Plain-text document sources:

☆ ☆ ☆ ☆

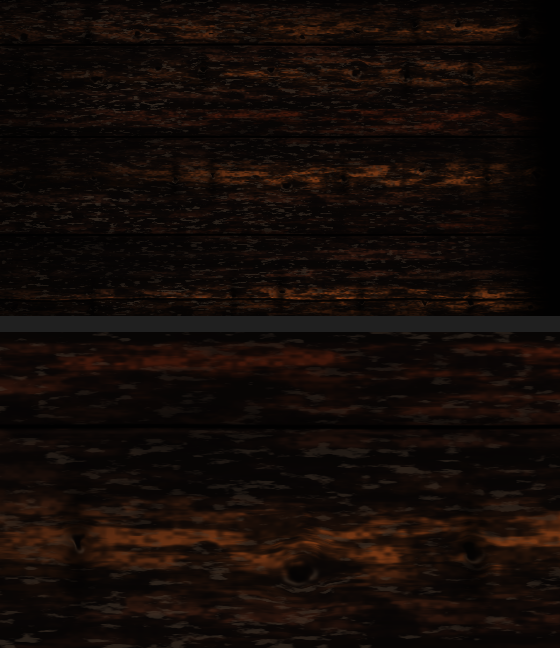
Top: the whole. Bottom: its middle third, enlarged.
Write a Shadertoy shader that draws this texture.

```glsl
// Dark, charred timber wall: four horizontal planks split by three black seams.
// Stretched noise makes the grain, each plank has a warm band with a row of knots,
// and a soft falloff buries the borders in shadow.

const vec3 CHAR = vec3(0.022, 0.015, 0.014);
const vec3 UMBER = vec3(0.135, 0.078, 0.056);
const vec3 RUST = vec3(0.250, 0.085, 0.035);
const vec3 AMBER = vec3(0.430, 0.200, 0.070);
const vec3 ASH = vec3(0.250, 0.200, 0.155);
const float PLANK_HEIGHT = 0.301;
const float FIRST_SEAM = 0.257;
const int KNOTS = 9;

float hash(vec2 p) {
    vec3 q = fract(vec3(p.xyx) * 0.1031);
    q += dot(q, q.yzx + 33.33);
    return fract((q.x + q.y) * q.z);
}

float noise(vec2 p) {
    vec2 cell = floor(p), f = fract(p);
    f = f * f * (3.0 - 2.0 * f);
    float low = mix(hash(cell), hash(cell + vec2(1, 0)), f.x);
    float high = mix(hash(cell + vec2(0, 1)), hash(cell + vec2(1, 1)), f.x);
    return mix(low, high, f.y);
}

float fbm(vec2 p) {
    float sum = 0.0, gain = 0.5;
    for (int i = 0; i < 4; i++) {
        sum += gain * noise(p);
        p = p * 2.03 + 17.3;
        gain *= 0.5;
    }
    return sum / 0.9375;
}

float bell(float x, float width) {
    x /= width;
    return exp(-x * x);
}

// Plank coordinate: whole numbers fall on the seams, slightly uneven in height
float plankCoord(float y) {
    float k = (y - FIRST_SEAM) / PLANK_HEIGHT;
    return k - 0.03 * k * (2.0 - k);
}

// Height of the warm band inside each plank, bottom plank first
float bandHeight(float id) {
    const vec4 heights = vec4(0.37, 0.58, 0.66, 0.16);
    return heights[int(clamp(id + 1.0, 0.0, 3.0))];
}

// Knots of one plank: x = dark core, y = pale rim, z = stain, w = grain bend
vec4 knots(vec2 p, float id, float band, float width) {
    vec4 sum = vec4(0.0);
    for (int i = 0; i < KNOTS; i++) {
        vec2 seed = vec2(float(i) + 3.0, id * 7.0 + 31.0);
        float size = mix(0.006, 0.015, pow(hash(seed + 5.0), 2.0));
        float x = (float(i) + 0.15 + 0.7 * hash(seed)) * width / float(KNOTS);
        float y = (band + 0.16 * (hash(seed + 11.0) - 0.5)) * PLANK_HEIGHT;
        vec2 d = p - vec2(x, y);
        d += 0.012 * (vec2(noise(p * 90.0), noise(p * 90.0 + 40.0)) - 0.5);
        float r = length(d * vec2(0.75, 1.0)) / size;
        float strength = step(0.55, hash(seed + 23.0));
        sum.x += 1.0 - smoothstep(0.5, 1.1, r);
        sum.y += bell(r - 1.15, 0.25) * smoothstep(0.4, -0.8, d.y / size);
        sum.z += strength * bell(d.x, 0.016) * bell(d.y, 0.07);
        sum.w += d.y * bell(d.x, size * 2.5) * bell(d.y, size * 3.0);
    }
    return sum;
}

// Darkening toward the borders, heaviest on the right
float shadow(vec2 s) {
    float sides = mix(0.6, 1.0, smoothstep(0.0, 0.25, s.x)) * (1.0 - smoothstep(0.87, 0.985, s.x));
    return sides * smoothstep(1.2, 0.85, s.y) * smoothstep(-0.08, 0.08, s.y);
}

void mainImage(out vec4 fragColor, in vec2 fragCoord) {
    vec2 s = fragCoord / iResolution.xy;
    vec2 p = fragCoord / iResolution.y;
    float pixel = 1.0 / iResolution.y;
    float width = iResolution.x / iResolution.y;
    float k = plankCoord(p.y + 0.0015 * (noise(vec2(p.x * 9.0, 2.0)) - 0.5));
    float id = floor(k), v = k - id, band = bandHeight(id);
    vec4 knot = knots(vec2(p.x, v * PLANK_HEIGHT), id, band, width);

    // Grain: long streaks, fine fibres, burnt pits and a crisp speckle
    vec2 g = vec2(p.x, p.y - 0.6 * knot.w + 0.006 * noise(p * vec2(3, 9))) + id * 3.7;
    float streak = smoothstep(0.32, 0.66, fbm(g * vec2(0.9, 32.0)));
    float fibre = smoothstep(0.34, 0.66, fbm(g * vec2(16.0, 120.0) + 9.0));
    float pits = smoothstep(0.38, 0.52, fbm(g * vec2(16.0, 55.0) + 51.0));
    float patches = smoothstep(0.3, 0.65, fbm(g * vec2(2.0, 6.0) + 77.0));
    float speckle = noise(g * vec2(130.0, 240.0) + 5.0);
    float grain = mix(0.25, 1.0, fibre) * mix(0.25, 1.0, pits) * mix(0.45, 1.35, speckle);

    // Warm tones, stronger on the right half
    float warmth = mix(0.3, 1.0, smoothstep(0.15, 0.6, s.x));
    float amber = bell(v - band, 0.14) * warmth * mix(0.3, 1.0, streak);
    float rust = (bell(v - band + 0.45, 0.12) + 0.35 * patches) * warmth * streak;
    vec3 wood = UMBER * mix(0.25, 1.0, streak) * mix(0.4, 1.0, patches);
    wood = mix(wood, RUST, clamp(rust, 0.0, 0.9));
    wood = mix(wood, AMBER, clamp(amber, 0.0, 0.9));
    vec3 color = mix(CHAR, wood, min(grain, 1.1));

    // Thin weathered fibres, mostly on the left
    float worn = smoothstep(0.58, 0.76, fbm(g * vec2(45.0, 190.0) + 23.0));
    color = mix(color, ASH, worn * mix(0.75, 0.35, s.x) * mix(0.4, 1.0, patches));

    // Knots and the stains around them
    color *= 1.0 - 0.7 * min(knot.z, 1.0);
    color = mix(color, ASH, 0.6 * min(knot.y, 1.0) * speckle);
    color = mix(color, CHAR * 0.4, 0.9 * min(knot.x, 1.0));

    // Long split in the lowest plank
    float split = (v - band - 0.05 * (fbm(vec2(p.x * 6.0, 4.0)) - 0.5)) * PLANK_HEIGHT;
    float lowest = step(id, -0.5);
    color += AMBER * 0.4 * lowest * bell(split - 0.005, 0.002) * speckle;
    color = mix(color, CHAR * 0.3, 0.9 * lowest * (1.0 - smoothstep(0.001, 0.002 + pixel, abs(split))));

    // Seams with a soft shade and a faint worn lip below
    float seam = abs(k - round(k)) * PLANK_HEIGHT;
    float lip = bell((1.0 - v) * PLANK_HEIGHT - 0.006, 0.002) * noise(vec2(p.x * 12.0, id));
    color += 0.4 * UMBER * lip;
    color *= 1.0 - 0.4 * bell(seam, 0.02);
    color *= smoothstep(0.001, 0.0025 + pixel, seam);

    fragColor = vec4(color * shadow(s) + CHAR * 0.2, 1.0);
}
```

☆ ☆ ☆ ☆

- [EXERCISE PROMPT]: Please keep every line of the data the same when you reproduce it, and keep every picture out.

- [ANSWER BELOW]:
Top: the whole. Bottom: its middle third, enlarged.
Write a Shadertoy shader that draws this texture.

```glsl
// Dark, charred timber wall: four horizontal planks split by three black seams.
// Stretched noise makes the grain, each plank has a warm band with a row of knots,
// and a soft falloff buries the borders in shadow.

const vec3 CHAR = vec3(0.022, 0.015, 0.014);
const vec3 UMBER = vec3(0.135, 0.078, 0.056);
const vec3 RUST = vec3(0.250, 0.085, 0.035);
const vec3 AMBER = vec3(0.430, 0.200, 0.070);
const vec3 ASH = vec3(0.250, 0.200, 0.155);
const float PLANK_HEIGHT = 0.301;
const float FIRST_SEAM = 0.257;
const int KNOTS = 9;

float hash(vec2 p) {
    vec3 q = fract(vec3(p.xyx) * 0.1031);
    q += dot(q, q.yzx + 33.33);
    return fract((q.x + q.y) * q.z);
}

float noise(vec2 p) {
    vec2 cell = floor(p), f = fract(p);
    f = f * f * (3.0 - 2.0 * f);
    float low = mix(hash(cell), hash(cell + vec2(1, 0)), f.x);
    float high = mix(hash(cell + vec2(0, 1)), hash(cell + vec2(1, 1)), f.x);
    return mix(low, high, f.y);
}

float fbm(vec2 p) {
    float sum = 0.0, gain = 0.5;
    for (int i = 0; i < 4; i++) {
        sum += gain * noise(p);
        p = p * 2.03 + 17.3;
        gain *= 0.5;
    }
    return sum / 0.9375;
}

float bell(float x, float width) {
    x /= width;
    return exp(-x * x);
}

// Plank coordinate: whole numbers fall on the seams, slightly uneven in height
float plankCoord(float y) {
    float k = (y - FIRST_SEAM) / PLANK_HEIGHT;
    return k - 0.03 * k * (2.0 - k);
}

// Height of the warm band inside each plank, bottom plank first
float bandHeight(float id) {
    const vec4 heights = vec4(0.37, 0.58, 0.66, 0.16);
    return heights[int(clamp(id + 1.0, 0.0, 3.0))];
}

// Knots of one plank: x = dark core, y = pale rim, z = stain, w = grain bend
vec4 knots(vec2 p, float id, float band, float width) {
    vec4 sum = vec4(0.0);
    for (int i = 0; i < KNOTS; i++) {
        vec2 seed = vec2(float(i) + 3.0, id * 7.0 + 31.0);
        float size = mix(0.006, 0.015, pow(hash(seed + 5.0), 2.0));
        float x = (float(i) + 0.15 + 0.7 * hash(seed)) * width / float(KNOTS);
        float y = (band + 0.16 * (hash(seed + 11.0) - 0.5)) * PLANK_HEIGHT;
        vec2 d = p - vec2(x, y);
        d += 0.012 * (vec2(noise(p * 90.0), noise(p * 90.0 + 40.0)) - 0.5);
        float r = length(d * vec2(0.75, 1.0)) / size;
        float strength = step(0.55, hash(seed + 23.0));
        sum.x += 1.0 - smoothstep(0.5, 1.1, r);
        sum.y += bell(r - 1.15, 0.25) * smoothstep(0.4, -0.8, d.y / size);
        sum.z += strength * bell(d.x, 0.016) * bell(d.y, 0.07);
        sum.w += d.y * bell(d.x, size * 2.5) * bell(d.y, size * 3.0);
    }
    return sum;
}

// Darkening toward the borders, heaviest on the right
float shadow(vec2 s) {
    float sides = mix(0.6, 1.0, smoothstep(0.0, 0.25, s.x)) * (1.0 - smoothstep(0.87, 0.985, s.x));
    return sides * smoothstep(1.2, 0.85, s.y) * smoothstep(-0.08, 0.08, s.y);
}

void mainImage(out vec4 fragColor, in vec2 fragCoord) {
    vec2 s = fragCoord / iResolution.xy;
    vec2 p = fragCoord / iResolution.y;
    float pixel = 1.0 / iResolution.y;
    float width = iResolution.x / iResolution.y;
    float k = plankCoord(p.y + 0.0015 * (noise(vec2(p.x * 9.0, 2.0)) - 0.5));
    float id = floor(k), v = k - id, band = bandHeight(id);
    vec4 knot = knots(vec2(p.x, v * PLANK_HEIGHT), id, band, width);

    // Grain: long streaks, fine fibres, burnt pits and a crisp speckle
    vec2 g = vec2(p.x, p.y - 0.6 * knot.w + 0.006 * noise(p * vec2(3, 9))) + id * 3.7;
    float streak = smoothstep(0.32, 0.66, fbm(g * vec2(0.9, 32.0)));
    float fibre = smoothstep(0.34, 0.66, fbm(g * vec2(16.0, 120.0) + 9.0));
    float pits = smoothstep(0.38, 0.52, fbm(g * vec2(16.0, 55.0) + 51.0));
    float patches = smoothstep(0.3, 0.65, fbm(g * vec2(2.0, 6.0) + 77.0));
    float speckle = noise(g * vec2(130.0, 240.0) + 5.0);
    float grain = mix(0.25, 1.0, fibre) * mix(0.25, 1.0, pits) * mix(0.45, 1.35, speckle);

    // Warm tones, stronger on the right half
    float warmth = mix(0.3, 1.0, smoothstep(0.15, 0.6, s.x));
    float amber = bell(v - band, 0.14) * warmth * mix(0.3, 1.0, streak);
    float rust = (bell(v - band + 0.45, 0.12) + 0.35 * patches) * warmth * streak;
    vec3 wood = UMBER * mix(0.25, 1.0, streak) * mix(0.4, 1.0, patches);
    wood = mix(wood, RUST, clamp(rust, 0.0, 0.9));
    wood = mix(wood, AMBER, clamp(amber, 0.0, 0.9));
    vec3 color = mix(CHAR, wood, min(grain, 1.1));

    // Thin weathered fibres, mostly on the left
    float worn = smoothstep(0.58, 0.76, fbm(g * vec2(45.0, 190.0) + 23.0));
    color = mix(color, ASH, worn * mix(0.75, 0.35, s.x) * mix(0.4, 1.0, patches));

    // Knots and the stains around them
    color *= 1.0 - 0.7 * min(knot.z, 1.0);
    color = mix(color, ASH, 0.6 * min(knot.y, 1.0) * speckle);
    color = mix(color, CHAR * 0.4, 0.9 * min(knot.x, 1.0));

    // Long split in the lowest plank
    float split = (v - band - 0.05 * (fbm(vec2(p.x * 6.0, 4.0)) - 0.5)) * PLANK_HEIGHT;
    float lowest = step(id, -0.5);
    color += AMBER * 0.4 * lowest * bell(split - 0.005, 0.002) * speckle;
    color = mix(color, CHAR * 0.3, 0.9 * lowest * (1.0 - smoothstep(0.001, 0.002 + pixel, abs(split))));

    // Seams with a soft shade and a faint worn lip below
    float seam = abs(k - round(k)) * PLANK_HEIGHT;
    float lip = bell((1.0 - v) * PLANK_HEIGHT - 0.006, 0.002) * noise(vec2(p.x * 12.0, id));
    color += 0.4 * UMBER * lip;
    color *= 1.0 - 0.4 * bell(seam, 0.02);
    color *= smoothstep(0.001, 0.0025 + pixel, seam);

    fragColor = vec4(color * shadow(s) + CHAR * 0.2, 1.0);
}
```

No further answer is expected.